This hands-on workshop will prepare participants using Canvas to optimize their content for accessibility. Participants will be guided through the steps for identifying areas of content to optimize, optimizing content when using the Rich Content Editor, creating extended deadlines for quiz and assignment submissions, and utilizing recommended guidelines for optimizing quizzes for accessibility. Register and learn more information
Canvas: Creating & Delivering Effective Content
Tuesday, October 9, 1:00-3:30 p.m. EDT or Wednesday, October 10, 9:00-11:30 a.m. EDT
This hands-on workshop will guide participants through the options for delivering course content through Canvas. Participants in this workshop will learn how to create and manage Modules and Pages through hands-on practice and facilitated exploration of Canvas’s related features and options. Register and learn more information
Canvas Brown Bag: Quizzes and Grading for Large Enrollment Classes
Wednesday, October 17 12:00-1:00 p.m. EDT
In this brown bag, learn and discuss tips and tricks for addressing common issues. You will walk away with new ideas for assessing, grading, and providing feedback to your students in your large (more than 50 students) enrollment courses. Register and learn more information
Canvas: An Introduction
Wednesday, November 7 10:00-11:00 a.m. EDT
In this discussion-oriented seminar, participants will be introduced to the fundamentals of Canvas at Penn State and will examine the best uses of the tool for teaching and learning. Register and learn more information
Canvas: Creating Assignments & Quizzes
Wednesday, November 14 9:00-11:30 a.m. EDT
This hands-on workshop will prepare participants to design and deliver assessments through Canvas. Participants will be guided through the steps to creating assignments and quizzes, selecting assignment and quiz settings, and adding questions to a quiz. Participants will also explore assessment options and settings within Canvas, including settings for question display, interaction, review, and feedback. Register and learn more information
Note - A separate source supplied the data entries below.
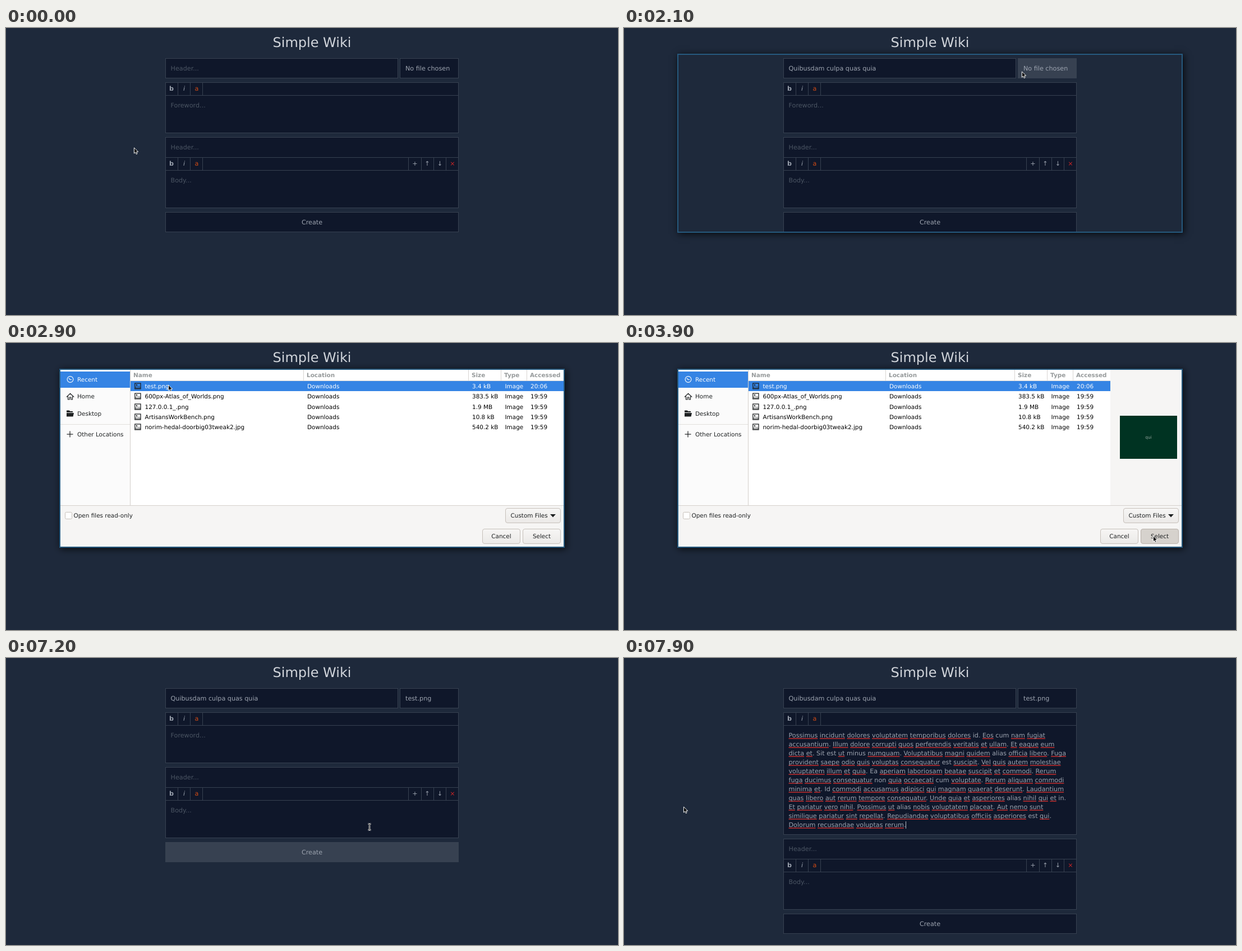
An HTML page with a canvas for the animation above (8 s loop, 1091 by 513 pixels).

```html
<!DOCTYPE html>
<html lang="en">
<head>
<meta charset="utf-8">
<title>Simple Wiki</title>
<style>
html, body { margin: 0; width: 100%; height: 100%; overflow: hidden; background: #1e293b; }
canvas { display: block; width: 1091px; height: 513px; }
</style>
</head>
<body>
<canvas id="stage"></canvas>
<script>
const W = 1091, H = 513, LOOP = 8000, STEP = 100;
const canvas = document.getElementById('stage');
const ratio = window.devicePixelRatio || 1;
canvas.width = W * ratio;
canvas.height = H * ratio;
const ctx = canvas.getContext('2d');
ctx.scale(ratio, ratio);
ctx.textRendering = 'geometricPrecision';

const FONT = '"DejaVu Sans", sans-serif';
const PAGE = '#1e293b', FIELD = '#0f172a', LINE = '#374151';
const TEXT = '#9ca3af', HINT = '#4b5563';
const INK = '#1e2122', EDGE = '#c6c0ba', PANEL = '#f6f5f4', BLUE = '#3584e4';
const WEB = 11.2, GTK = 10.45;
const LEFT = 284, RIGHT = 807, PAD = 293.5;
const GROWTH = 128;

const TITLE = 'Quibusdam culpa quas quia';
const FOREWORD = [
  'Possimus incidunt dolores voluptatem temporibus dolores id. Eos cum nam fugiat',
  'accusantium. Illum dolore corrupti quos perferendis veritatis et ullam. Et eaque eum',
  'dicta et. Sit est ut minus numquam. Voluptatibus magni quidem alias officia libero. Fuga',
  'provident saepe odio quis voluptas consequatur est suscipit. Vel quis autem molestiae',
  'voluptatem illum et quia. Ea aperiam laboriosam beatae suscipit et commodi. Rerum',
  'fuga ducimus consequatur non quia occaecati cum voluptate. Rerum aliquam commodi',
  'minima et. Id commodi accusamus adipisci qui magnam quaerat deserunt. Laudantium',
  'quas libero aut rerum tempore consequatur. Unde quia et asperiores alias nihil qui et in.',
  'Et pariatur vero nihil. Possimus ut alias nobis voluptatem placeat. Aut nemo sunt',
  'similique pariatur sint repellat. Repudiandae voluptatibus officiis asperiores est qui.',
  'Dolorum recusandae voluptas rerum.'
];
const KNOWN_WORDS = new Set(['id', 'cum', 'sit', 'est', 'minus', 'alias', 'ea', 'non', 'in']);

const FILES = [
  ['test.png', '3.4 kB', '20:06'],
  ['600px-Atlas_of_Worlds.png', '383.5 kB', '19:59'],
  ['127.0.0.1_.png', '1.9 MB', '19:59'],
  ['ArtisansWorkBench.png', '10.8 kB', '19:59'],
  ['norim-hedal-doorbig03tweak2.jpg', '540.2 kB', '19:59']
];

// Pointer path: time, x, y
const PATH = [
  [0, 229, 214], [100, 255, 174], [200, 255, 174], [300, 795, 269], [400, 610, 168],
  [500, 420, 87], [1200, 420, 87], [1900, 710, 78], [2100, 710, 78], [2200, 600, 88],
  [2700, 290, 75], [3100, 290, 75], [3800, 944, 345], [3900, 944, 345], [4000, 865, 333],
  [4100, 440, 312], [4200, 2, 302], [7100, 2, 302], [7200, 648, 302], [7300, 592, 210],
  [7400, 582, 175], [7800, 582, 175], [7900, 107, 266], [8000, 107, 266]
];

const within = (t, a, b) => t >= a && t < b;

function rect(x, y, w, h, color) {
  ctx.fillStyle = color;
  ctx.fillRect(x, y, w, h);
}

function text(str, x, y, color, size = GTK, style = '', align = 'left') {
  ctx.font = `${style} ${size}px ${FONT}`;
  ctx.textAlign = align;
  ctx.fillStyle = color;
  ctx.fillText(str, x, y);
}

function frame(x, y, r, b, fill = FIELD) {
  rect(x, y, r - x, b - y, LINE);
  rect(x + 1, y + 1, r - x - 2, b - y - 2, fill);
}

function shape(points, fill, stroke, width = 1) {
  ctx.beginPath();
  points.forEach(([x, y]) => ctx.lineTo(x, y));
  ctx.closePath();
  if (fill) { ctx.fillStyle = fill; ctx.fill(); }
  if (stroke) { ctx.strokeStyle = stroke; ctx.lineWidth = width; ctx.stroke(); }
}

function rounded(x, y, w, h, radius, fill, stroke) {
  ctx.beginPath();
  ctx.roundRect(x + .5, y + .5, w - 1, h - 1, radius);
  ctx.fillStyle = fill;
  ctx.fill();
  ctx.strokeStyle = stroke;
  ctx.lineWidth = 1;
  ctx.stroke();
}

function caret(x, baseline) {
  rect(Math.round(x), baseline - 10, 1, 13, '#b4bac4');
}

function textWidth(str, size) {
  ctx.font = `${size}px ${FONT}`;
  return ctx.measureText(str).width;
}

function toolbar(y) {
  rect(LEFT, y, RIGHT - LEFT, 1, LINE);
  rect(LEFT, y + 23, RIGHT - LEFT, 1, LINE);
  [306, 328, 350].forEach(x => rect(x, y, 1, 24, LINE));
  text('b', 295, y + 15, TEXT, WEB, 'bold', 'center');
  text('i', 317.5, y + 15, TEXT, WEB, 'italic', 'center');
  text('a', 340, y + 15, '#d04a14', WEB, '', 'center');
}

function spelledLine(line, baseline) {
  for (const match of line.matchAll(/[a-z]+/gi)) {
    if (KNOWN_WORDS.has(match[0].toLowerCase())) continue;
    const x = PAD + textWidth(line.slice(0, match.index), WEB);
    rect(x, baseline + 1.2, textWidth(match[0], WEB), 1.5, '#c62f2f');
  }
  text(line, PAD, baseline, TEXT, WEB);
}

function drawPage(t) {
  const filled = t >= 7900;
  const shift = filled ? GROWTH : 0;
  const titled = t >= 900;

  rect(0, 0, W, H, PAGE);
  text('Simple Wiki', 545.5, 34, '#d1d5db', 24, '', 'center');

  frame(LEFT, 54, 699, 90);
  text(titled ? TITLE : 'Header...', PAD, 76, titled ? TEXT : HINT, WEB);
  if (within(t, 500, 1900)) caret(titled ? PAD + textWidth(TITLE, WEB) : PAD, 76);

  frame(702, 54, RIGHT, 90, within(t, 1900, 4000) ? LINE : FIELD);
  text(t >= 4000 ? 'test.png' : 'No file chosen', 712, 76, TEXT, WEB);

  frame(LEFT, 97, RIGHT, 188 + shift);
  toolbar(97);
  if (filled) {
    FOREWORD.forEach((line, i) => spelledLine(line, 142 + i * 16));
    const last = FOREWORD.length - 1;
    caret(PAD - .5 + textWidth(FOREWORD[last], WEB), 142 + last * 16);
  } else {
    text('Foreword...', PAD, 142, HINT, WEB);
    if (t >= 7600) caret(PAD, 142);
  }

  ctx.save();
  ctx.translate(0, shift);
  frame(LEFT, 195, RIGHT, 322);
  text('Header...', PAD, 217, HINT, WEB);
  toolbar(231);
  [717, 740, 762, 784].forEach(x => rect(x, 231, 1, 24, LINE));
  [['+', 729], ['↑', 751], ['↓', 773.5]].forEach(([c, x]) => text(c, x, 246, TEXT, WEB, '', 'center'));
  text('×', 796, 246, '#d02525', WEB, '', 'center');
  text('Body...', PAD, 276, HINT, WEB);
  frame(LEFT, 329, RIGHT, 365, within(t, 7200, 7300) ? LINE : FIELD);
  text('Create', 545.5, 351, TEXT, WEB, '', 'center');
  ctx.restore();
}

function drawDialogFrame(open) {
  ctx.save();
  ctx.beginPath();
  ctx.rect(0, 0, W, H);
  ctx.rect(95, 46, 901, 320);
  ctx.clip('evenodd');
  ctx.shadowColor = 'rgba(0,0,0,.8)';
  ctx.shadowBlur = 12 * ratio;
  ctx.shadowOffsetX = ctx.shadowOffsetY = 2 * ratio;
  rect(95, 46, 901, 320, '#000');
  ctx.restore();
  if (open) rect(97, 48, 897, 316, PANEL);
  ctx.strokeStyle = '#265a7f';
  ctx.lineWidth = 2;
  ctx.strokeRect(96, 47, 899, 318);
}

function drawSidebar(t) {
  rect(97, 48, 124, 242, '#fbfbfb');
  rect(221, 48, 1, 242, '#d3cfcb');
  rect(97, 51, 124, 29, t < 2300 ? '#4990e6' : BLUE);
  rect(97, 145, 124, 1, '#e1dfdc');
  text('Recent', 127, 69, '#fff');
  text('Home', 127, 99, INK);
  text('Desktop', 127, 130, INK);
  text('Other Locations', 127, 167, INK);

  ctx.strokeStyle = '#fff';
  ctx.lineWidth = 1.1;
  ctx.beginPath();
  ctx.arc(114.5, 65, 5.4, 0, Math.PI * 2);
  ctx.moveTo(111.8, 63);
  ctx.lineTo(114.5, 65.5);
  ctx.lineTo(117, 65.5);
  ctx.stroke();

  shape([[108.5, 96], [114.5, 90.3], [120.5, 96], [118.5, 96], [118.5, 101], [115.8, 101],
    [115.8, 97], [113.2, 97], [113.2, 101], [110.5, 101], [110.5, 96]], null, INK, 1.2);
  shape([[108, 120.5], [113, 120.5], [114, 122], [119, 122], [119, 124], [108, 124]], INK);
  shape([[108, 125], [121, 125], [119.5, 131.5], [108, 131.5]], INK);
  rect(108.5, 162.5, 11, 1.2, INK);
  rect(113.4, 157.5, 1.2, 11, INK);
}

function imageIcon(y) {
  ctx.strokeStyle = INK;
  ctx.lineWidth = 1.3;
  ctx.strokeRect(229.8, y - 5, 10.2, 10);
  shape([[231, y + 3.5], [231, y + 2], [233.5, y], [235.5, y + 1.7], [237.3, y + .5], [239, y + 2.2], [239, y + 3.5]],
    null, INK, .8);
  rect(232, y - 3, 2, 2, INK);
}

function drawList(t) {
  const chosen = t >= 2900, preview = t >= 3000;
  const right = preview ? 867 : 994;
  const near = preview ? -64 : 0, far = preview ? -128 : 0;
  rect(222, 48, right - 222, 242, '#fff');
  rect(222, 67, right - 222, 1, '#dddbd8');
  [530 + near, 824 + far, 882 + far, 928 + far].forEach(x => rect(x, 48, 1, 19, '#d8d5d2'));
  [['Name', 227], ['Location', 536 + near], ['Size', 830 + far], ['Type', 888 + far], ['Accessed', 934 + far]]
    .forEach(([label, x]) => text(label, x, 61, '#969a9b', GTK, 'bold'));

  FILES.forEach(([name, size, time], i) => {
    const y = 77 + i * 18.35, base = Math.round(y + 3.8);
    const active = chosen && i === 0;
    const color = active ? '#fff' : '#000';
    if (active) rect(222, 68, right - 222, 18, BLUE);
    imageIcon(Math.round(y));
    [[name, 247.5], ['Downloads', 537 + near], [size, 831 + far], ['Image', 889.5 + far], [time, 935 + far]]
      .forEach(([cell, x]) => text(cell, x, base, color));
  });

  if (preview) {
    rect(884, 130, 102, 77, '#003322');
    text('qui', 935, 171, '#8fa39b', 7.5, '', 'center');
  }
}

function button(x, y, w, h, state) {
  const fill = ctx.createLinearGradient(0, y, 0, y + h);
  const [top, bottom] = { normal: ['#f7f6f5', '#ebe9e7'], off: ['#faf9f8', '#faf9f8'], down: ['#d6d2cd', '#d6d2cd'] }[state];
  fill.addColorStop(0, top);
  fill.addColorStop(1, bottom);
  rounded(x, y, w, h, 3.5, fill, state === 'down' ? '#b8b0a9' : EDGE);
}

function drawActions(t) {
  rect(97, 290, 897, 1, '#d5d0cc');
  rounded(105, 302, 13, 13, 2, '#fff', EDGE);
  text('Open files read-only', 120.5, 312, INK);

  button(890, 295, 99, 27, 'normal');
  text('Custom Files', 899.5, 312, INK);
  shape([[970, 306], [980, 306], [975, 311.5]], INK);

  button(849, 332, 68, 27, 'normal');
  text('Cancel', 883, 349, INK, GTK, '', 'center');
  const state = t < 2900 ? 'off' : t < 3900 ? 'normal' : 'down';
  button(921, 332, 68, 27, state);
  text('Select', 955, 349, state === 'off' ? '#929595' : INK, GTK, '', 'center');
}

function pointerAt(t) {
  const next = PATH.findIndex(p => p[0] > t);
  const [t0, x0, y0] = PATH[next - 1], [t1, x1, y1] = PATH[next];
  const k = (t - t0) / (t1 - t0), ease = k * k * (3 - 2 * k);
  return [x0 + (x1 - x0) * ease, y0 + (y1 - y0) * ease];
}

function overText(x, y, t) {
  if (within(t, 2100, 4000) || t >= 7900 || x < LEFT || x > RIGHT) return false;
  return (x < 699 && within(y, 54, 90)) || within(y, 121, 188) || within(y, 195, 231) || within(y, 255, 322);
}

function drawPointer(t) {
  if (within(t, 900, 1300) || within(t, 4300, 7200)) return;
  const [x, y] = pointerAt(t);
  ctx.save();
  ctx.translate(x, y);
  if (overText(x, y, t)) {
    ctx.beginPath();
    for (const s of [-1, 1]) {
      ctx.moveTo(-2.5, s * 5.3);
      ctx.lineTo(-1, s * 5.3);
      ctx.lineTo(0, s * 4.3);
      ctx.lineTo(1, s * 5.3);
      ctx.lineTo(2.5, s * 5.3);
    }
    ctx.moveTo(0, -4.5);
    ctx.lineTo(0, 4.5);
    for (const [color, width] of [['#fff', 2.6], ['#000', 1]]) {
      ctx.strokeStyle = color;
      ctx.lineWidth = width;
      ctx.stroke();
    }
  } else {
    shape([[-.6, 0], [-.6, 10.1], [1.7, 8], [3.3, 11.6], [5, 10.8], [3.5, 7.3], [6.7, 7.2]], '#000', '#fff', 1);
  }
  ctx.restore();
}

function draw(now) {
  const t = Math.floor((now % LOOP) / STEP) * STEP;
  drawPage(t);
  if (within(t, 2100, 4000)) {
    const open = t >= 2200;
    drawDialogFrame(open);
    if (open) {
      drawSidebar(t);
      drawList(t);
      drawActions(t);
    }
  }
  drawPointer(t);
}

const start = performance.now();
function tick() {
  draw(performance.now() - start);
  requestAnimationFrame(tick);
}
tick();
</script>
</body>
</html>
```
Canvas Brown Bag: Transition Your Course to a New Semester
Thursday, November 29 12:00-1:00 p.m. EDT
This one-hour demonstration will outline tasks to complete in your courses at the end of the current semester and the beginning of a new semester to make the transition to each new term as smooth as possible. You will review both essential and recommended tasks along with how-to resources and suggested timelines. Participants will leave with practical strategies to enhance their existing course management and organization strategies in Canvas. Register and learn more information
SRTEs Go Mobile!
This semester students can choose to submit SRTEs using the new mobile friendly web version for phones and tablets. No app download is necessary, upon sign-in students will see this option when they have active SRTEs to complete. Students may find it convenient to respond to open-ended questions using the voice-recognition built into their mobile devices.
Screen shot of Mobile SRTE icon.
When students choose the mobile option, they will see only one question at a time, rather than the entire SRTE form on their screens.
The regular web version SRTE is still available for students with laptops or without mobile devices.
Faculty will also be able to use the mobile version to check response rates for courses with active SRTEs. Those faculty who are concerned about response rates will be interested in taking advantage of this new functionality by asking students with mobile devices to complete their SRTEs during class.
Faculty: please remember that if you set aside class time for students to complete the SRTE, you need to leave the room.